A few hours later, my mom got a call from another doctor that J had taken a turn for the worse. They still didn’t know what was wrong. His temperature was not dropping and he was in a lot of pain, so they had sedated him. Getting really worried, we booked my mom and husband on the first flight out to Wisconsin the next morning. We all wanted to go, but ironically my sister was scheduled to give birth to her baby girl the next morning by c-section. J’s niece and goddaughter, Maggie. So the rest of us decided it was best to stay back to support my sister while my mom and husband went to be with J. An hour later my mom got another call from the doctors, who said they think J, has bacterial meningitis and they were transferring him to the Mayo Clinic in Rochester via helicopter as there was nothing more they could do for him there. Waiting to hear back from the doctors was haunting for us. We had no idea if J would stabilize, or what it all meant. We knew almost nothing about bacterial meningitis and had no idea how deadly it could be. At 10:30 p.m. my mom got the last and most devastating call from the doctor. He told her that he had terrible news, and after administering CPR for one hour, Jonathan arrived at Mayo with no pulse, and he was dead. It took less than 24 hours for the infection to set in and kill my brother. He was only 26. It was only after his death that we learned of how the day’s events unfolded. Earlier that day, J had reported to the military doctor with a fever of 105, and was then sent to the local ER in Sparta, Wisconsin. There he was treated with antibiotics for flu-like symptoms. When his fever dropped, J was released, only to be readmitted later that afternoon by ambulance. His fever had returned and he was very weak and achy, and it got worse from there. We still don’t know how J contracted the disease, though we do know it’s more common in Army barracks and universities, where soldiers and students are in close contact with each other. Thankfully, no one else in his unit was infected. After the autopsy, we learned that J died from Meningococcal Meningitis, and though his death certificate does not state which strain, we were told by the Army it was strain B. Unfortunately, the Army failed to give him his meningitis shot in May, two months before he died.

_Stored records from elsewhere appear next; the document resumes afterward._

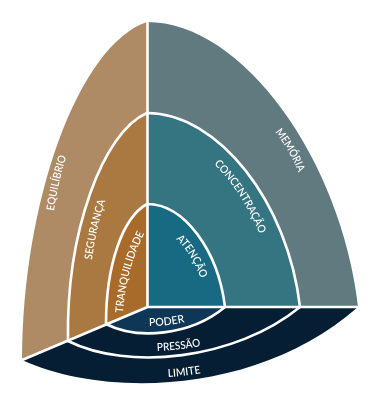
<!DOCTYPE html>
<html lang="pt">
<head>
<meta charset="utf-8">
<title>Equilíbrio, memória e limite</title>
<style>
:root {
  --paper: #ffffff;
  --tan-outer: #ae8b65;
  --tan-middle: #aa7841;
  --tan-inner: #a86b29;
  --teal-outer: #617a80;
  --teal-middle: #347581;
  --teal-inner: #176a82;
  --navy: #051e33;
  --navy-inner: #0e3657;
}
html, body { margin: 0; overflow: hidden; background: var(--paper); }
.diagram { display: block; width: 380px; height: 409px; }
.balance-outer { fill: var(--tan-outer); }
.balance-middle { fill: var(--tan-middle); }
.balance-inner { fill: var(--tan-inner); }
.memory-outer { fill: var(--teal-outer); }
.memory-middle { fill: var(--teal-middle); }
.memory-inner { fill: var(--teal-inner); }
.limit-outer, .limit-middle { fill: var(--navy); }
.limit-inner { fill: var(--navy-inner); }
.dividers { fill: none; stroke: var(--paper); stroke-width: 2.6; }
.labels { fill: var(--paper); font: 600 11px Lato, "Open Sans", sans-serif; }
</style>
</head>
<body>
<svg class="diagram" viewBox="0 0 380 409" role="img" aria-label="Diagrama de três faces com três níveis cada">
  <defs>
    <path id="line-equilibrio" d="M54 211Q58 182 67 155"/>
    <path id="line-seguranca" d="M92 260Q96 229 106 199"/>
    <path id="line-tranquilidade" d="M123 313Q126 270 145 232"/>
    <path id="line-memoria" d="M275 132Q290 151 299 174"/>
    <path id="line-concentracao" d="M214 164Q242 192 260 235"/>
    <path id="line-atencao" d="M176 239Q191 253 201 279"/>
    <path id="line-poder" d="M149 326Q168 326 186 322"/>
    <path id="line-pressao" d="M157 351Q180 350 202 346"/>
    <path id="line-limite" d="M168 377Q185 376 202 373"/>
  </defs>

  <g class="left-face">
    <path class="balance-outer" d="M147 307V22C78 45 22 203 22 360Z"/>
    <path class="balance-middle" d="M147 307V113C103 132 66 232 68 341Z"/>
    <path class="balance-inner" d="M147 307V204C122 218 106 266 106 324Z"/>
  </g>
  <g class="right-face">
    <path class="memory-outer" d="M147 307V22C243 22 341 160 358 307Z"/>
    <path class="memory-middle" d="M147 307V113C218 113 288 202 300 307Z"/>
    <path class="memory-inner" d="M147 307V204C184 204 218 250 225 307Z"/>
  </g>
  <g class="base-face">
    <path class="limit-outer" d="M147 307L22 360C110 400 262 392 358 307Z"/>
    <path class="limit-middle" d="M147 307L68 341C128 371 235 360 300 307Z"/>
    <path class="limit-inner" d="M147 307L106 324C137 340 190 336 225 307Z"/>
  </g>

  <g class="dividers">
    <path d="M147 113C103 132 66 232 68 341C128 371 235 360 300 307C288 202 218 113 147 113"/>
    <path d="M147 204C122 218 106 266 106 324C137 340 190 336 225 307C218 250 184 204 147 204"/>
    <path d="M147.5 21V307H359M147.5 307L21 360.5"/>
  </g>

  <g class="labels">
    <text><textPath href="#line-equilibrio" textLength="56" lengthAdjust="spacingAndGlyphs">EQUILÍBRIO</textPath></text>
    <text><textPath href="#line-seguranca" textLength="61" lengthAdjust="spacingAndGlyphs">SEGURANÇA</textPath></text>
    <text><textPath href="#line-tranquilidade" textLength="83" lengthAdjust="spacingAndGlyphs">TRANQUILIDADE</textPath></text>
    <text><textPath href="#line-memoria" textLength="47" lengthAdjust="spacingAndGlyphs">MEMÓRIA</textPath></text>
    <text><textPath href="#line-concentracao" textLength="84" lengthAdjust="spacingAndGlyphs">CONCENTRAÇÃO</textPath></text>
    <text><textPath href="#line-atencao" textLength="47" lengthAdjust="spacingAndGlyphs">ATENÇÃO</textPath></text>
    <text><textPath href="#line-poder" textLength="36" lengthAdjust="spacingAndGlyphs">PODER</textPath></text>
    <text><textPath href="#line-pressao" textLength="44" lengthAdjust="spacingAndGlyphs">PRESSÃO</textPath></text>
    <text><textPath href="#line-limite" textLength="33" lengthAdjust="spacingAndGlyphs">LIMITE</textPath></text>
  </g>
</svg>
</body>
</html>
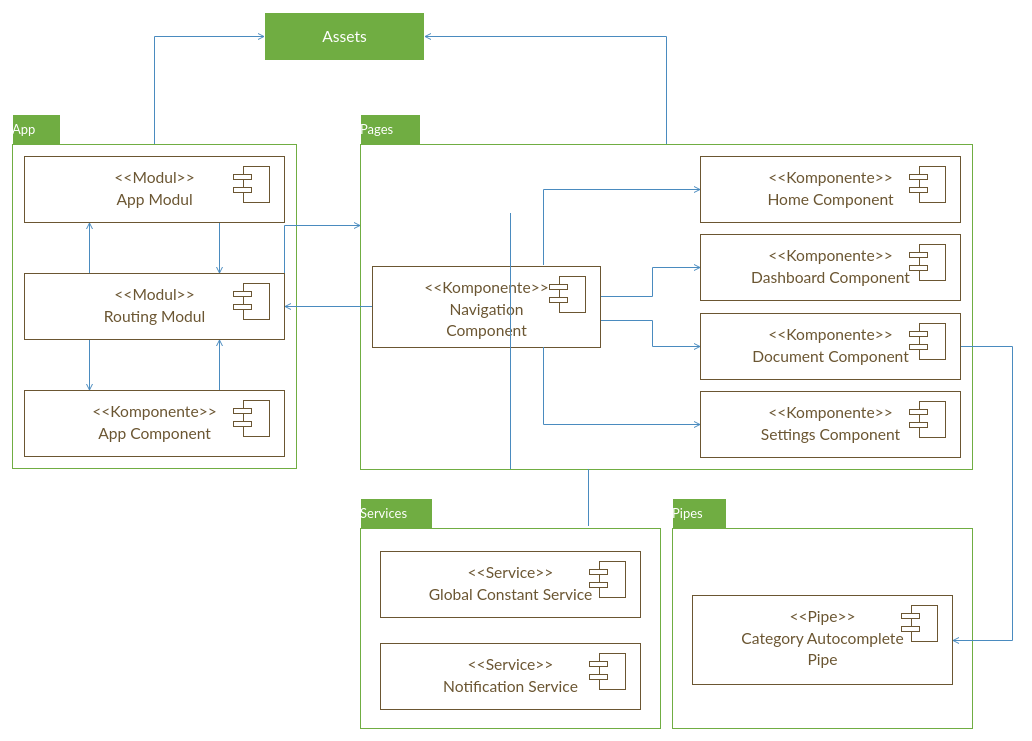
<!DOCTYPE html>
<html lang="de">
<head>
<meta charset="utf-8">
<title>Component diagram</title>
<style>
:root {
  --green: #70ad42;
  --brown: #6b5632;
  --blue: #4a8bbf;
  --paper: #ffffff;
}
* { box-sizing: border-box; margin: 0; }
body { background: var(--paper); }
.diagram {
  position: relative;
  width: 1032px;
  height: 741px;
  overflow: hidden;
  background: var(--paper);
  color: var(--brown);
  font: 15.6px/21px Lato, Carlito, sans-serif;
}
.assets {
  position: absolute;
  left: 265px; top: 13px;
  width: 159px; height: 47px;
  display: flex;
  align-items: center;
  justify-content: center;
  background: var(--green);
  color: var(--paper);
}
.package {
  position: absolute;
  display: flex;
  border: 1px solid var(--green);
}
.tab {
  position: absolute;
  left: 0; top: -30px;
  height: 29px;
  background: var(--green);
  color: var(--paper);
  font-size: 13px;
  font-weight: 400;
  line-height: 29px;
  text-indent: -1px;
}
.app { left: 12px; top: 144px; width: 285px; height: 325px; padding: 11px; }
.app .tab { width: 47px; }
.pages { left: 360px; top: 144px; width: 613px; height: 326px; padding: 11px; justify-content: space-between; align-items: center; }
.pages .tab { width: 59px; }
.services { left: 360px; top: 528px; width: 301px; height: 201px; padding: 22px 19px 18px; }
.services .tab { width: 71px; }
.pipes { left: 672px; top: 528px; width: 301px; height: 201px; padding: 66px 19px 43px; }
.pipes .tab { width: 53px; }
.stack {
  display: flex;
  flex-direction: column;
  justify-content: space-between;
  height: 100%;
}
.node {
  position: relative;
  width: 261px;
  height: 67px;
  padding-top: 9px;
  border: 1px solid var(--brown);
  background: var(--paper);
  text-align: center;
  white-space: nowrap;
}
.node.navigation { width: 229px; height: 82px; }
.node.tall { height: 90px; }
.stereotype { line-height: 23px; }
.node .icon {
  position: absolute;
  right: 14px; top: 9px;
  width: 37px; height: 37px;
}
.icon-shape { fill: var(--paper); stroke: var(--brown); }
.connectors { position: absolute; left: 0; top: 0; }
.connectors polyline { fill: none; stroke: var(--blue); }
.arrows polyline { marker-end: url(#arrow); }
</style>
</head>
<body>
<main class="diagram">
  <svg width="0" height="0" style="position:absolute" aria-hidden="true">
    <defs>
      <g id="component" class="icon-shape">
        <rect x="10.5" y="0.5" width="26" height="36"/>
        <rect x="0.5" y="8.5" width="18" height="5"/>
        <rect x="0.5" y="21.5" width="18" height="5"/>
      </g>
    </defs>
  </svg>

  <div class="assets">Assets</div>

  <section class="package app">
    <h2 class="tab">App</h2>
    <div class="stack">
      <div class="node"><p class="stereotype">&lt;&lt;Modul&gt;&gt;</p><p>App Modul</p><svg class="icon"><use href="#component"/></svg></div>
      <div class="node"><p class="stereotype">&lt;&lt;Modul&gt;&gt;</p><p>Routing Modul</p><svg class="icon"><use href="#component"/></svg></div>
      <div class="node"><p class="stereotype">&lt;&lt;Komponente&gt;&gt;</p><p>App Component</p><svg class="icon"><use href="#component"/></svg></div>
    </div>
  </section>

  <section class="package pages">
    <h2 class="tab">Pages</h2>
    <div class="node navigation"><p class="stereotype">&lt;&lt;Komponente&gt;&gt;</p><p>Navigation<br>Component</p><svg class="icon"><use href="#component"/></svg></div>
    <div class="stack">
      <div class="node"><p class="stereotype">&lt;&lt;Komponente&gt;&gt;</p><p>Home Component</p><svg class="icon"><use href="#component"/></svg></div>
      <div class="node"><p class="stereotype">&lt;&lt;Komponente&gt;&gt;</p><p>Dashboard Component</p><svg class="icon"><use href="#component"/></svg></div>
      <div class="node"><p class="stereotype">&lt;&lt;Komponente&gt;&gt;</p><p>Document Component</p><svg class="icon"><use href="#component"/></svg></div>
      <div class="node"><p class="stereotype">&lt;&lt;Komponente&gt;&gt;</p><p>Settings Component</p><svg class="icon"><use href="#component"/></svg></div>
    </div>
  </section>

  <section class="package services">
    <h2 class="tab">Services</h2>
    <div class="stack">
      <div class="node"><p class="stereotype">&lt;&lt;Service&gt;&gt;</p><p>Global Constant Service</p><svg class="icon"><use href="#component"/></svg></div>
      <div class="node"><p class="stereotype">&lt;&lt;Service&gt;&gt;</p><p>Notification Service</p><svg class="icon"><use href="#component"/></svg></div>
    </div>
  </section>

  <section class="package pipes">
    <h2 class="tab">Pipes</h2>
    <div class="node tall"><p class="stereotype">&lt;&lt;Pipe&gt;&gt;</p><p>Category Autocomplete<br>Pipe</p><svg class="icon"><use href="#component"/></svg></div>
  </section>

  <svg class="connectors" width="1032" height="741" viewBox="0 0 1032 741" aria-hidden="true">
    <defs>
      <marker id="arrow" markerUnits="userSpaceOnUse" markerWidth="9" markerHeight="10" refX="7" refY="5" orient="auto">
        <polyline points="1,2 7,5 1,8" style="marker-end:none"/>
      </marker>
    </defs>
    <g class="arrows">
      <polyline points="154.5,144 154.5,36.5 264,36.5"/>
      <polyline points="666.5,144 666.5,36.5 425,36.5"/>
      <polyline points="89.5,273 89.5,223"/>
      <polyline points="219.5,223 219.5,273"/>
      <polyline points="89.5,340 89.5,390"/>
      <polyline points="219.5,390 219.5,340"/>
      <polyline points="284.5,273 284.5,225.5 360,225.5"/>
      <polyline points="372,306.5 285,306.5"/>
      <polyline points="543.5,265 543.5,189.5 700,189.5"/>
      <polyline points="601,296.5 652.5,296.5 652.5,267.5 700,267.5"/>
      <polyline points="601,320.5 652.5,320.5 652.5,346.5 700,346.5"/>
      <polyline points="543.5,347 543.5,424.5 700,424.5"/>
      <polyline points="961,346.5 1012.5,346.5 1012.5,640.5 953,640.5"/>
    </g>
    <polyline points="510.5,213 510.5,469"/>
    <polyline points="588.5,469 588.5,526"/>
  </svg>
</main>
</body>
</html>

My family was devastated. Our little hero would not return to us safely as we had hoped, and was instead shipped back to us in a coffin. My mom and husband did not end up going to Wisconsin as planned and instead stayed home to make arrangements for J’s funeral. My sister had to give birth to her baby the next morning, which was very difficult for her. But we truly believe that with death comes life, and little Maggie – along with her cousin Sebastian – have been little saviors for us all. Jonathan Forde was posthumously promoted to Staff Sergeant and buried with honors at Arlington National Cemetery.